But she was happy, too, and eager to see Hines have an opportunity to rebuild his life. “To me,” she said, “forgiveness is up there with oxygen.”
Hines understands the family’s loss left a hole in their hearts.
“If they need me anytime, I’ll be there for them 100 percent, you know, because they lost a loved one and I’m free,” he said.
“Let me take that spot. Let me give back.”
Nearly three weeks later, Hines and Warren-Gibbs sat at a table, sowing the seeds of a most unusual friendship.
Over about three hours at Hines’ lawyer’s office, the two talked about their families, Hines’ reunion with a childhood girlfriend and his new job at an industrial waste company where his sister works. They laughed at times, but spoke, too, of the tragedy that had landed him in prison.
“Everything you do in this world, you’ve got to pay for,” Hines told her. “You can’t get away with putting things in the universe and not thinking they’re not going to come back and get you.”

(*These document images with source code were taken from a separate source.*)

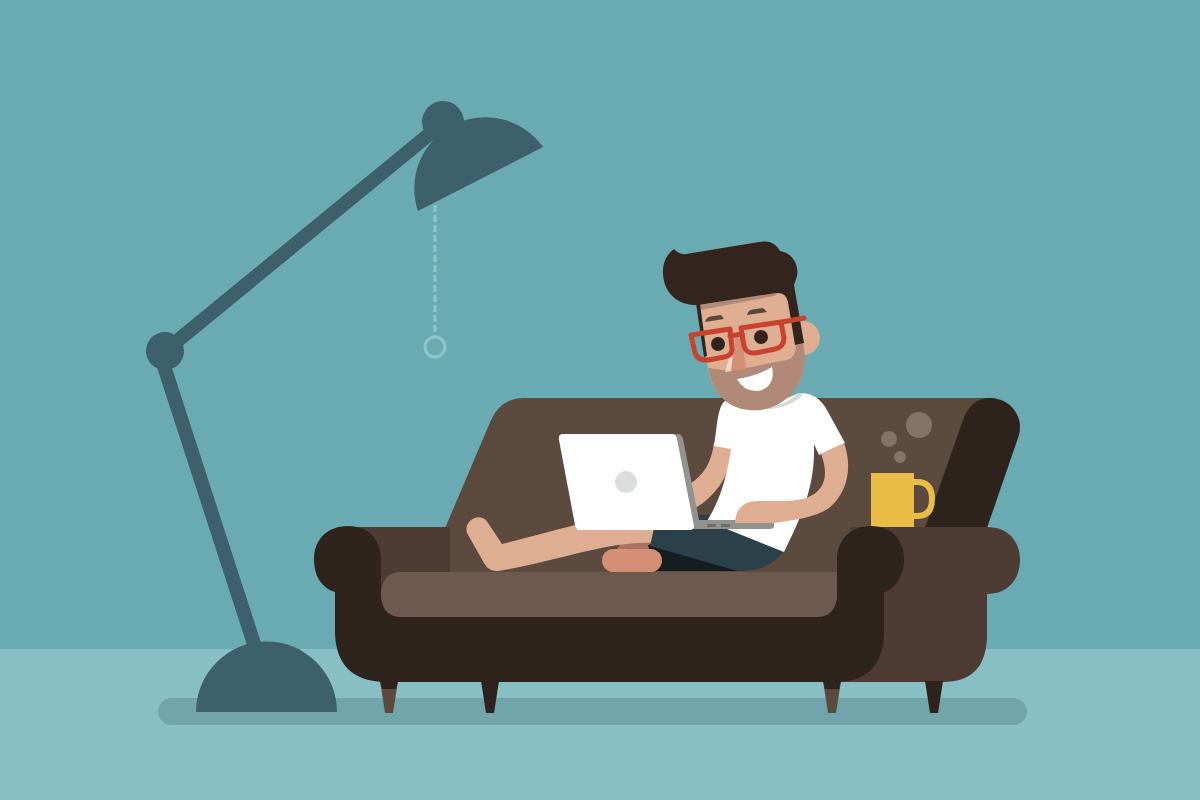
<!DOCTYPE html>
<html lang="en">
<head>
<meta charset="utf-8">
<title>Working from the sofa</title>
<style>
:root {
  --wall: #6aabb3; --floor: #88bfc5; --floor-shadow: #72a4ac;
  --lamp: #3e5f6c; --chain: #8fc5ca;
  --sofa-dark: #2e241d; --sofa-side: #4d3b34; --sofa-back: #5d4a3f; --sofa-seat: #6e594e;
  --steam: #857367; --mug: #e8bc45;
  --skin: #dfad91; --skin-shade: #d58f75; --skin-deep: #a9725f; --beard: #b18978;
  --hair: #33241e; --brow: #5b463c; --glasses: #c8432f;
  --shirt: #fff; --collar: #d5dad2; --jeans: #2c404a; --jeans-dark: #151d1f;
  --metal: #92938f; --port: #6c6e6b; --badge: #dcdedd;
}
html, body { margin: 0; overflow: hidden; background: var(--wall); }
svg { display: block; width: 1200px; height: 800px; }
.lamp { fill: var(--lamp); }
.lamp-arm { stroke: var(--lamp); stroke-width: 14; }
.chain { fill: none; stroke: var(--chain); stroke-width: 3; }
.dark { fill: var(--sofa-dark); }
.side { fill: var(--sofa-side); }
.back { fill: var(--sofa-back); }
.seat { fill: var(--sofa-seat); }
.steam { fill: var(--steam); }
.skin { fill: var(--skin); }
.hair { fill: var(--hair); }
.brow { fill: var(--brow); }
.white { fill: var(--shirt); }
.frame { fill: none; stroke: var(--glasses); stroke-width: 5; stroke-linejoin: round; stroke-linecap: round; }
</style>
</head>
<body>
<svg viewBox="0 0 1200 800" role="img" aria-label="A smiling man with red glasses works on a laptop on a brown sofa under a large floor lamp">
  <defs>
    <g id="leg-light">
      <polygon class="back" points="-9,681 9,681 4,713 -4,713"/>
      <polygon class="dark" points="-9,681 9,681 7,689 -7,689"/>
    </g>
    <polygon id="leg-dark" class="dark" points="-9,681 9,681 4,713 -4,713"/>
  </defs>

  <g id="room">
    <rect width="1200" height="800" fill="var(--wall)"/>
    <rect y="649" width="1200" height="151" fill="var(--floor)"/>
    <rect x="158" y="698" width="869" height="27" rx="13.5" fill="var(--floor-shadow)"/>
  </g>

  <g id="floor-lamp">
    <g class="chain">
      <line x1="435" y1="205" x2="435" y2="336" stroke-dasharray="7 3"/>
      <circle cx="435" cy="347" r="10"/>
    </g>
    <line class="lamp-arm" x1="165" y1="351" x2="443" y2="123"/>
    <line class="lamp-arm" x1="162" y1="360" x2="256" y2="650"/>
    <circle class="lamp" cx="165" cy="351" r="19"/>
    <circle class="lamp" cx="443" cy="122" r="21"/>
    <path class="lamp" d="M418 211A71 71 0 0 1 543 147Z"/>
    <path class="lamp" d="M196 712a70.500 70.500 0 0 1 141 0Z"/>
  </g>

  <g id="sofa-rear">
    <path class="back" d="M440 600V540L491 420Q501 398 524 398H990L930 560L850 600Z"/>
    <path class="dark" d="M925 528L963 420Q971 398 990 398C1010 398 1024 416 1019 435L987 528Z"/>
    <path class="side" d="M350 527H450V600H370Z"/>
    <path class="side" d="M850 527H987C1009 527 1020 542 1020 560S1009 594 987 594V638Q985 682 943 682H830Z"/>
    <use href="#leg-light" x="389"/>
    <use href="#leg-dark" x="490"/>
    <use href="#leg-light" x="832"/>
    <use href="#leg-dark" x="934"/>
  </g>

  <g id="mug">
    <circle class="steam" cx="919" cy="425" r="13"/>
    <circle class="steam" cx="889" cy="439" r="8"/>
    <circle class="steam" cx="900" cy="457" r="6"/>
    <path d="M912 482H917Q932 482 932 499T917 516H912" fill="none" stroke="var(--mug)" stroke-width="6"/>
    <rect x="871" y="473" width="43" height="54" fill="var(--mug)"/>
  </g>

  <g id="sofa-front">
    <path class="dark" d="M348 526C370 526 381 541 381 560V600H837V560C837 541 849 526 871 526S904 541 904 559S894 590 884 592V634Q882 682 835 682H383Q337 680 335 634V592C322 588 314 577 314 559S326 526 348 526Z"/>
    <path class="seat" d="M401 572H837V597Q835 617 817 617H401Q383 617 381 597V592Q383 572 401 572Z"/>
  </g>

  <g id="man">
    <g id="legs">
      <path d="M616 552Q618 540 638 541H655L648 556Z" fill="var(--skin-deep)"/>
      <path d="M648 545L665 540L745 571H655Z" fill="var(--jeans-dark)"/>
      <rect x="602" y="549" width="60" height="23" rx="11.500" fill="var(--skin-shade)"/>
      <path class="skin" d="M467 533C463 520 481 511 488 523L502 544L575 525L655 522V543C610 540 555 562 498 571Q489 572 484 563Z"/>
      <path d="M657 515H797L784 551Q769 572 738 571L650 546Z" fill="var(--jeans)"/>
    </g>

    <path id="far-arm" class="skin" d="M714 442L732 447C731 475 717 495 694 509L688 485Q711 472 714 442Z"/>
    <g id="shirt">
      <path class="white" d="M725 401Q760 412 799 393Q818 392 828 412Q838 430 845 443L819 455L814 444C815 485 804 511 784 552L707 521C721 499 727 475 731 449L714 446C717 430 717 407 725 401Z"/>
      <path d="M756 409Q785 407 798 393L804 393Q790 411 756 409Z" fill="var(--collar)"/>
    </g>

    <g id="laptop">
      <path d="M673 434H677Q682 434 683 439L699 520H774V526Q774 529 770 529H690Z" fill="var(--metal)"/>
      <path d="M707 524h9v3h-9ZM721 524h9v3h-9Z" fill="var(--port)"/>
      <path class="white" d="M563 434H671Q676 434 677 439L694 526Q694 530 690 530H580Q576 530 575 525L559 440Q558 434 563 434Z"/>
      <circle cx="626" cy="482" r="11" fill="var(--badge)"/>
    </g>
    <path id="near-arm" class="skin" d="M821 454L844 443C853 468 847 493 829 508C814 518 794 520 774 523H735Q736 501 758 501H772C790 501 811 502 821 487Q829 475 821 454Z"/>

    <g id="head">
      <circle class="skin" cx="803" cy="338" r="17"/>
      <path class="skin" d="M698 305L781 291L794 296L803 342C811 378 791 405 761 409C731 413 712 394 708 369Z"/>
      <path d="M708 368L730 371L787 360Q796 358 796 345L803 343C811 378 791 405 761 410C731 413 713 396 708 368Z" fill="var(--beard)"/>
      <path d="M699 305L780 292L774 296L700 310Z" fill="var(--beard)"/>
      <path class="hair" d="M696 303L700 304L707 356L704 357Z"/>
      <path class="hair" d="M674 249Q679 255 686 254L759 242Q774 239 780 251C792 253 799 264 797 276L794 285L804 343L795 345L788 302Q786 292 776 293L698 305C679 306 664 294 663 274Q662 258 674 249Z"/>
      <path class="brow" d="M705 322Q706 316 714 316L721 315L724 319ZM747 315Q748 309 756 309L763 308L767 312Z"/>
      <circle class="hair" cx="718" cy="344" r="7"/>
      <circle class="hair" cx="761" cy="337" r="7"/>
      <path d="M734 338L726 372L746 369L742 337Z" fill="var(--skin-shade)"/>
      <path d="M735 337L731 371L725 372Z" fill="#f0d6c4"/>
      <path class="white" d="M737 379Q757 376 772 367C775 380 769 389 758 391Q744 392 737 379Z"/>
      <g id="glasses" class="frame">
        <path d="M691 335L730 329L732 349Q732 356 724 357L709 360Q698 361 695 353Z"/>
        <path d="M741 328L781 322L784 338Q784 347 775 349L756 353Q746 354 744 346Z"/>
        <path d="M730 336L742 334M782 322L804 318"/>
      </g>
    </g>
  </g>
</svg>
</body>
</html>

Hines maintained he never urged anyone to shoot Warren, but said he regrets his inaction. “Had I been wise enough … I could have stopped it.”
Warren-Gibbs told Hines she’d written him several letters over the years, but never felt comfortable enough to send them. Occasionally, she looked online at his inmate profile, hoping one day his face wouldn’t appear, signaling his release.
“I wish I could have done more to help,” she said. “I only want the best for you.”
As the talk turned to the future, Warren-Gibbs spoke of a new bond — “We’re connected,” she proclaimed with a smile — and told Hines she’d like it if he became something of a surrogate brother.
“If you need a brother, you got me,” he replied. “Anytime you need me, call me.”
The two exchanged phone numbers, posed for photos they immediately emailed to one another and promised to stay in touch.
Then they said their goodbyes, hugging tightly. Warren-Gibbs whispered, “Welcome home,” as a tear rolled down her cheek.
EPILOGUE: Warren-Gibbs recently told the AP she and Hines talk or text every day. He even sent her a photo of his first paycheck, and she plans to have him over for a family dinner. “It really feels,” she said, “like brother and sister.”